Arias v. United States, 388 F. Supp. 736 (C.D. Cal. 1975)
January 28, 1975
UNITED STATES of America, Respondent.
United States District Court, C. D. California.
*737 Roger S. Hanson, Woodland Hills, Cal., for petitioner.
William D. Keller, U. S. Atty., Eric A. Nobles, Asst. U. S. Atty., Chief, Crim. Div., Dominick W. Rubalcava, Asst. U. S. Atty., Los Angeles, Cal., for respondent.
MEMORANDUM OF DECISION
WILLIAM P. GRAY, District Judge.
Vincent W. Arias is in the custody of the Attorney General because of a sentence imposed by this court on February 26, 1973, following his conviction of the offense of conspiracy to possess, and possession of, a controlled substance with the intent to sell, in violation of 21 U.S.C. §§ 846 and 841(a) (1). He seeks to have such judgment set aside pursuant to 28 U.S.C. § 2255, contending that at the trial he was denied the Sixth Amendment right "to be confronted with the witnesses against him."
At the trial, Alphonse Moody, an undercover narcotics agent, testified that a drug transaction had been arranged with one Alfred Arellanes in the course of which Arellanes led him to a residential neighborhood in east Los Angeles. Moody testified, "[Arellanes] told me his people were here, and that he would have to go back and talk to them." (Tr., page 54). He further testified that Arellanes left Moody's vehicle, disappeared around the corner, and returned a few minutes later carrying a brown paper bag containing heroin. Gary Carter, a special investigator, and William Olney, a police officer, had been maintaining surveillance around the corner covering an area that Agent Moody was unable to see. They observed Arellanes conversing with Arias a few times on the public sidewalk. Shortly after one of these conversations, Arias walked to the corner and looked in the direction of Moody's vehicle. Arias later walked with Arellanes in the opposite direction and went beyond the officers' field of vision. During the course of the final conversation following this brief disappearance, a brown bag appeared in Arellanes' possession. None of the officers testified that they witnessed Arias actually possessing the brown bag. Arellanes did not testify.
The petitioner maintains that the use of the statement by Arellanes that "my people are here", coupled with the testimony that Arellanes and Arias had been speaking together, denied him his constitutional right to confront and cross-examine Arellanes.

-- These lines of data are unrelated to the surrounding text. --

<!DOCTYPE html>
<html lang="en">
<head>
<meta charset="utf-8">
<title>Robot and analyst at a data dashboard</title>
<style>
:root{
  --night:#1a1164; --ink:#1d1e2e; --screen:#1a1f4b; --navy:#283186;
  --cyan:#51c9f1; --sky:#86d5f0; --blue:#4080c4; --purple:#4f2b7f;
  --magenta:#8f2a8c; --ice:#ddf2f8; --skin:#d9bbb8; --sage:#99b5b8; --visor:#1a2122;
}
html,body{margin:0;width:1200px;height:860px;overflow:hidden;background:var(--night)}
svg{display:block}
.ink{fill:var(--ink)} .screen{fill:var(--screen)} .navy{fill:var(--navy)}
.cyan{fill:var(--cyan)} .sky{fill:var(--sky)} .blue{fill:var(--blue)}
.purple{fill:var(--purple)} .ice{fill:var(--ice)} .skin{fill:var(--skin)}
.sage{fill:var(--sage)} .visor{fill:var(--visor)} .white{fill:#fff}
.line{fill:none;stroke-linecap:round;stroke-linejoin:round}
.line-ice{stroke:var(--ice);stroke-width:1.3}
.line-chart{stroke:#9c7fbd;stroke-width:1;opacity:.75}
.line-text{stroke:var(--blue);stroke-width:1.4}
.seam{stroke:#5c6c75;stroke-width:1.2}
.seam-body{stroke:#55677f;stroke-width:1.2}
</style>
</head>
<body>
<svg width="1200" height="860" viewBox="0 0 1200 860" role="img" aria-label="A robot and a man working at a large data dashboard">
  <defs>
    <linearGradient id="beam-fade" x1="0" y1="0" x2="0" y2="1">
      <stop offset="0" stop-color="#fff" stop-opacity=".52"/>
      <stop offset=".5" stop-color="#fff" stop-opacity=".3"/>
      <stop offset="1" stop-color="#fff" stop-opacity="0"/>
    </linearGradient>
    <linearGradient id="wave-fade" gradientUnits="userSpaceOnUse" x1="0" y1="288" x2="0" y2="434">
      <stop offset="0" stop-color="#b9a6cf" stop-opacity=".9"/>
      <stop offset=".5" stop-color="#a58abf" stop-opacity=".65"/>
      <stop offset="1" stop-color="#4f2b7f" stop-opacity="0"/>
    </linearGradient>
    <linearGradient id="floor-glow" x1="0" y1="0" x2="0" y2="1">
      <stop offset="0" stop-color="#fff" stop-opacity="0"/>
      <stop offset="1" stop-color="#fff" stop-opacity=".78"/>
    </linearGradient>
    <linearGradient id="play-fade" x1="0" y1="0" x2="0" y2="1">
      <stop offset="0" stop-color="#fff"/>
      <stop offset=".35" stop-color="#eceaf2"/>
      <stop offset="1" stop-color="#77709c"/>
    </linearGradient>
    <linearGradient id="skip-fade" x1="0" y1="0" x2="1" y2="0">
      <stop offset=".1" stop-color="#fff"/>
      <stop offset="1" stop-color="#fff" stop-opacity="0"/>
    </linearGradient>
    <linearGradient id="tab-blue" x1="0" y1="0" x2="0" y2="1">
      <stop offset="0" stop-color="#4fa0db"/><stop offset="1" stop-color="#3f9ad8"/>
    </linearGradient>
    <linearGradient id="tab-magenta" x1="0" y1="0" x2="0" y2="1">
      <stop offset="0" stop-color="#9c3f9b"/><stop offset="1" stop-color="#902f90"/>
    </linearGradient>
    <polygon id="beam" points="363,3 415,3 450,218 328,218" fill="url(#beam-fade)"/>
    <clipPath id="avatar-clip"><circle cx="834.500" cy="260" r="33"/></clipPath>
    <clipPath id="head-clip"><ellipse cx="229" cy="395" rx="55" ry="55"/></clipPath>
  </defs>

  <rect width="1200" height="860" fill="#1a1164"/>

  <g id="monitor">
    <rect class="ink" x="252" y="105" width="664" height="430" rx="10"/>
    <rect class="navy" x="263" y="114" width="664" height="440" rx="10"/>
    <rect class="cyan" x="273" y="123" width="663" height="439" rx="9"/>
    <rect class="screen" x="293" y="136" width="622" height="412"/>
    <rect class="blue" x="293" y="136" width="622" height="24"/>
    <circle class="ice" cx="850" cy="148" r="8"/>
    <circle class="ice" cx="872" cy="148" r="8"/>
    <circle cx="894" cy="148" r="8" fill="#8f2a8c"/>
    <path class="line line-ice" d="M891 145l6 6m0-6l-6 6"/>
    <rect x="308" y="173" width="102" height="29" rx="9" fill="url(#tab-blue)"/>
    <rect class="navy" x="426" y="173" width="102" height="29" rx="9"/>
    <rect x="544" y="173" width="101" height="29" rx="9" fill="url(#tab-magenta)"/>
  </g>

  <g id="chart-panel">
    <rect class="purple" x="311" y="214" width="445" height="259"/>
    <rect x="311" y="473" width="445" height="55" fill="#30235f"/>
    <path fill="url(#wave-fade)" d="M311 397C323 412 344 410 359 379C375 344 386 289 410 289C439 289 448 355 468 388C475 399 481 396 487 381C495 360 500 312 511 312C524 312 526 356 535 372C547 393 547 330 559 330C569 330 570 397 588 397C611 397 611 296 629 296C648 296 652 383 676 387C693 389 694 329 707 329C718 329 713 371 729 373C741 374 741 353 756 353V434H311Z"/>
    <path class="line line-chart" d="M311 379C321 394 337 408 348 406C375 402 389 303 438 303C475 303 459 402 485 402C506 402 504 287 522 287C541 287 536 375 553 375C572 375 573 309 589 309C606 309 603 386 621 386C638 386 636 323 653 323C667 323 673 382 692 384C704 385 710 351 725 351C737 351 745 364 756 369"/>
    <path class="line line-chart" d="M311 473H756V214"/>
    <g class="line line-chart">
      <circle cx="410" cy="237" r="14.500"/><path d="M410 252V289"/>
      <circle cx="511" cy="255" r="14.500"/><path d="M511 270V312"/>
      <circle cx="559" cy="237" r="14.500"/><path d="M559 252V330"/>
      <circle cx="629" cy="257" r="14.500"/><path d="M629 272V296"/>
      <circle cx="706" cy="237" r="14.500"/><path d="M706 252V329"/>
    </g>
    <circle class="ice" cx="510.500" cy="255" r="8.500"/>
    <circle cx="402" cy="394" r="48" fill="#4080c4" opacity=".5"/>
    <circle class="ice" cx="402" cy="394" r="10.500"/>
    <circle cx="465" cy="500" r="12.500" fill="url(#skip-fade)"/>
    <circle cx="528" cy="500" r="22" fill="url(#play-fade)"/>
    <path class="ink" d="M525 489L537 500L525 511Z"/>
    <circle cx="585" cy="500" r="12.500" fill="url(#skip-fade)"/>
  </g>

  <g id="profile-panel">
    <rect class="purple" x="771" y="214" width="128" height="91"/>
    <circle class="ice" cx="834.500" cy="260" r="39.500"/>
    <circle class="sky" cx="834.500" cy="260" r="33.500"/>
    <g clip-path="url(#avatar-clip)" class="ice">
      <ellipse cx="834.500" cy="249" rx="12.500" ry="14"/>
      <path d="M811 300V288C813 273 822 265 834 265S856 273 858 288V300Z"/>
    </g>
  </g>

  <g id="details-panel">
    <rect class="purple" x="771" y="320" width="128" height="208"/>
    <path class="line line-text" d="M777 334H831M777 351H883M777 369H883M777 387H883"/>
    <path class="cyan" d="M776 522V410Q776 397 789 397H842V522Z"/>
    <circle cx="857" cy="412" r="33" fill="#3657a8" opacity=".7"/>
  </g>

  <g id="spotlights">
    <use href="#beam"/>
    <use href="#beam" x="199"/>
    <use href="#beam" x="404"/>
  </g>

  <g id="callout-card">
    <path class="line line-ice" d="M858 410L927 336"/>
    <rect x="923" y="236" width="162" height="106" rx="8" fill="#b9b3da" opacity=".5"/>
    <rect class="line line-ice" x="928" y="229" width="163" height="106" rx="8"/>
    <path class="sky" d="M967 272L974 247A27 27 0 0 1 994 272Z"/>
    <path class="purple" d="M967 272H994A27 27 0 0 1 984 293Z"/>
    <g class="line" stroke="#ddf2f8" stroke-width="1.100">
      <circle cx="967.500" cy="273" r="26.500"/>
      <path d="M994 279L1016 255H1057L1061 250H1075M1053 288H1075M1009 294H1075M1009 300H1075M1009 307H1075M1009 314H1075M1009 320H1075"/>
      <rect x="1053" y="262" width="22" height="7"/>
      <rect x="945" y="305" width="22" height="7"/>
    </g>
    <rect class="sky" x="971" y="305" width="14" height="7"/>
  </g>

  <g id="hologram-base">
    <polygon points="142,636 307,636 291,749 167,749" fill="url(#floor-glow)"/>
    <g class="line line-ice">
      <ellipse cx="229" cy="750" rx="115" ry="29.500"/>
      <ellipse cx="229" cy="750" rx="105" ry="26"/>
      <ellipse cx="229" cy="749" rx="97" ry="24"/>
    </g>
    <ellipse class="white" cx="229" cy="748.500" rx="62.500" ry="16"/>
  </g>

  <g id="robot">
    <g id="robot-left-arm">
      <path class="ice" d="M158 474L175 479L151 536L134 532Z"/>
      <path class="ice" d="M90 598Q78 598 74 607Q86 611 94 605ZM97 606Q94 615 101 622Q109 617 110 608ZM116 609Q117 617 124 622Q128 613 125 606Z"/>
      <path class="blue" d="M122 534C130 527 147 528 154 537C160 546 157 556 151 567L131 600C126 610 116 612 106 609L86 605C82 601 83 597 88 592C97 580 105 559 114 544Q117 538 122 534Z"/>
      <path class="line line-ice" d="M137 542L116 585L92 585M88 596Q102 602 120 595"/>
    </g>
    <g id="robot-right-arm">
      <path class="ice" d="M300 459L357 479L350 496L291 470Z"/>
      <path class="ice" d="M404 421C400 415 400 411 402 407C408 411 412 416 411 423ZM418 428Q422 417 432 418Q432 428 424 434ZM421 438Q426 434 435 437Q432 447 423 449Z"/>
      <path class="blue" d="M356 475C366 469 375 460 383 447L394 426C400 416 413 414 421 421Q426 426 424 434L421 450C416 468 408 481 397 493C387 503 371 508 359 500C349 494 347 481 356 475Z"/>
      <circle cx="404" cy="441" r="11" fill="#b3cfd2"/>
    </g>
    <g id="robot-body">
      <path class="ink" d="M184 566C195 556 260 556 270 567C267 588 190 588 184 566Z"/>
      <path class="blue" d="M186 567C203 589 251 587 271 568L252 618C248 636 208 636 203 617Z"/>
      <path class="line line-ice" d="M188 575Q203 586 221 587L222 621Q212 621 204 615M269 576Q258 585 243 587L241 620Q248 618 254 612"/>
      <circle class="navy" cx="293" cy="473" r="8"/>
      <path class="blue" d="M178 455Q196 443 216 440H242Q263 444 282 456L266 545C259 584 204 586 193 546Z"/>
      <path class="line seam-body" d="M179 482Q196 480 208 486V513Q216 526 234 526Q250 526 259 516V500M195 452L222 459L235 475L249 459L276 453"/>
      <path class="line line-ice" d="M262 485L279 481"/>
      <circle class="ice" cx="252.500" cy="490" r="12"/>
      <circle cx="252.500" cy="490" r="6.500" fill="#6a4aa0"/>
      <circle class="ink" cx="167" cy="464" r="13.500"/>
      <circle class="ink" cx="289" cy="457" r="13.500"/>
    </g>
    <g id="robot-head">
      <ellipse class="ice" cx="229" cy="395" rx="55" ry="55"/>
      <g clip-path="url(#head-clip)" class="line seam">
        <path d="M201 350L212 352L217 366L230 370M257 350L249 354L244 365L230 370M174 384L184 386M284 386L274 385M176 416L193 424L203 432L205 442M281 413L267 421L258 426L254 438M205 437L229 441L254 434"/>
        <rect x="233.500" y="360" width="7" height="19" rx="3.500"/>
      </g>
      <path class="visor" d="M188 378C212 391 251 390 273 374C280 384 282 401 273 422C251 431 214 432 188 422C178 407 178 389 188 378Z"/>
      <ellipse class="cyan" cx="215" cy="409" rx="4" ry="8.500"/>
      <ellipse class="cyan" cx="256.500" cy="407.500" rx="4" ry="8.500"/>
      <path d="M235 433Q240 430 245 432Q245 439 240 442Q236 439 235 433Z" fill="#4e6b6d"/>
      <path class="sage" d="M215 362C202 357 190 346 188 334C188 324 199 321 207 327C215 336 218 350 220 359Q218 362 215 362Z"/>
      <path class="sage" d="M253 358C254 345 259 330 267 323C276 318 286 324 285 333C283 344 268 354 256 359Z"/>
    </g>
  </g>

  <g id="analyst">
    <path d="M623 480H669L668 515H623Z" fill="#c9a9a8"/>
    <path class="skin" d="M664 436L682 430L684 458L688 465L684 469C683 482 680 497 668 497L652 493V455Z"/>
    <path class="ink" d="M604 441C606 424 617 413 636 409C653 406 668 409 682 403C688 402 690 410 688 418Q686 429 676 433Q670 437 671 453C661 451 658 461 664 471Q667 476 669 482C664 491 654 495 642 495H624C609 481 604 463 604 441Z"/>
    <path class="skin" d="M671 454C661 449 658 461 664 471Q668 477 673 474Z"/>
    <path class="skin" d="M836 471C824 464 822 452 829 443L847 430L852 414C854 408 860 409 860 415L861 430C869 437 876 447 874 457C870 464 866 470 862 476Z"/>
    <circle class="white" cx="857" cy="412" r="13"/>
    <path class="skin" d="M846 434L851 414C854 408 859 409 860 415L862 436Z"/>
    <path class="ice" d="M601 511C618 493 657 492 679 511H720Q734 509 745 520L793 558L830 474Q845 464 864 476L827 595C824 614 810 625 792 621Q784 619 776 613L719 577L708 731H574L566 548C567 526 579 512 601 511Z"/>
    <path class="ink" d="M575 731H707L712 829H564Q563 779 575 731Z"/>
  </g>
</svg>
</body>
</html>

In admitting the challenged hearsay declaration, this court relied on the co-conspirator hearsay exception. It *738 is well established that testimony of out-of-court declarations implicating another is admissible, notwithstanding its hearsay character, if there is independent evidence that at the time of the statement the declarant and the other person were engaged in a concert of action involving the criminal conduct in question. United States v. Griffin, 434 F.2d 978, 983-984 (9th Cir. 1970). However, the court now holds substantial reservations regarding the appropriateness of its ruling admitting the declaration.
The purpose of the Confrontation Clause is "to advance a practical concern for the accuracy of the truth-determining process . . .." Dutton v. Evans, 400 U.S. 74, 89, 91 S. Ct. 210, 220, 27 L. Ed. 2d 213 (1970). Thus, statements introduced under hearsay exceptions that may dispense with the literal right to "confrontation" must be subjected to careful scrutiny so that the trier of fact is afforded a satisfactory basis for evaluating the truth of the statement. California v. Green, 399 U.S. 149, at 161-162, 90 S. Ct. 1930, 26 L. Ed. 2d 489 (1970).
In this case the truth of the statement was not substantiated by evidence adduced at trial. It was offered to prove the fact that Arias, being one of Arellanes' "people", played some role in the drug transaction. Collateral evidence of Arias' complicity was sparse, and the circumstances surrounding the statement (i. e., a street drug transaction, the witnesses not being privy to the Arias-Arellanes conversations, etc.) detract from its reliability. Unlikely as it may be, there is a possibility that Arellanes was referring to someone other than Arias in the remark concerning "his people". Although the two men were acknowledgedly acquainted, it is also possible that their meeting was by chance or, at least, unrelated to the criminal offense.
"The relevant factual inquiry [for assessing a statement's reliability] is whether, under the circumstances, the unavailability of the declarant for cross-examination deprived the jury of a satisfactory basis for evaluating the truth of the extrajudicial declaration." United States v. Adams, 446 F.2d 681, 683 (9th Cir. 1971). This court now feels obliged to answer such inquiry in the affirmative.
Accordingly, the court now concludes that the petitioner was unconstitutionally denied his Sixth Amendment right to confront and cross-examine Arellanes, and that the judgment of conviction must be vacated.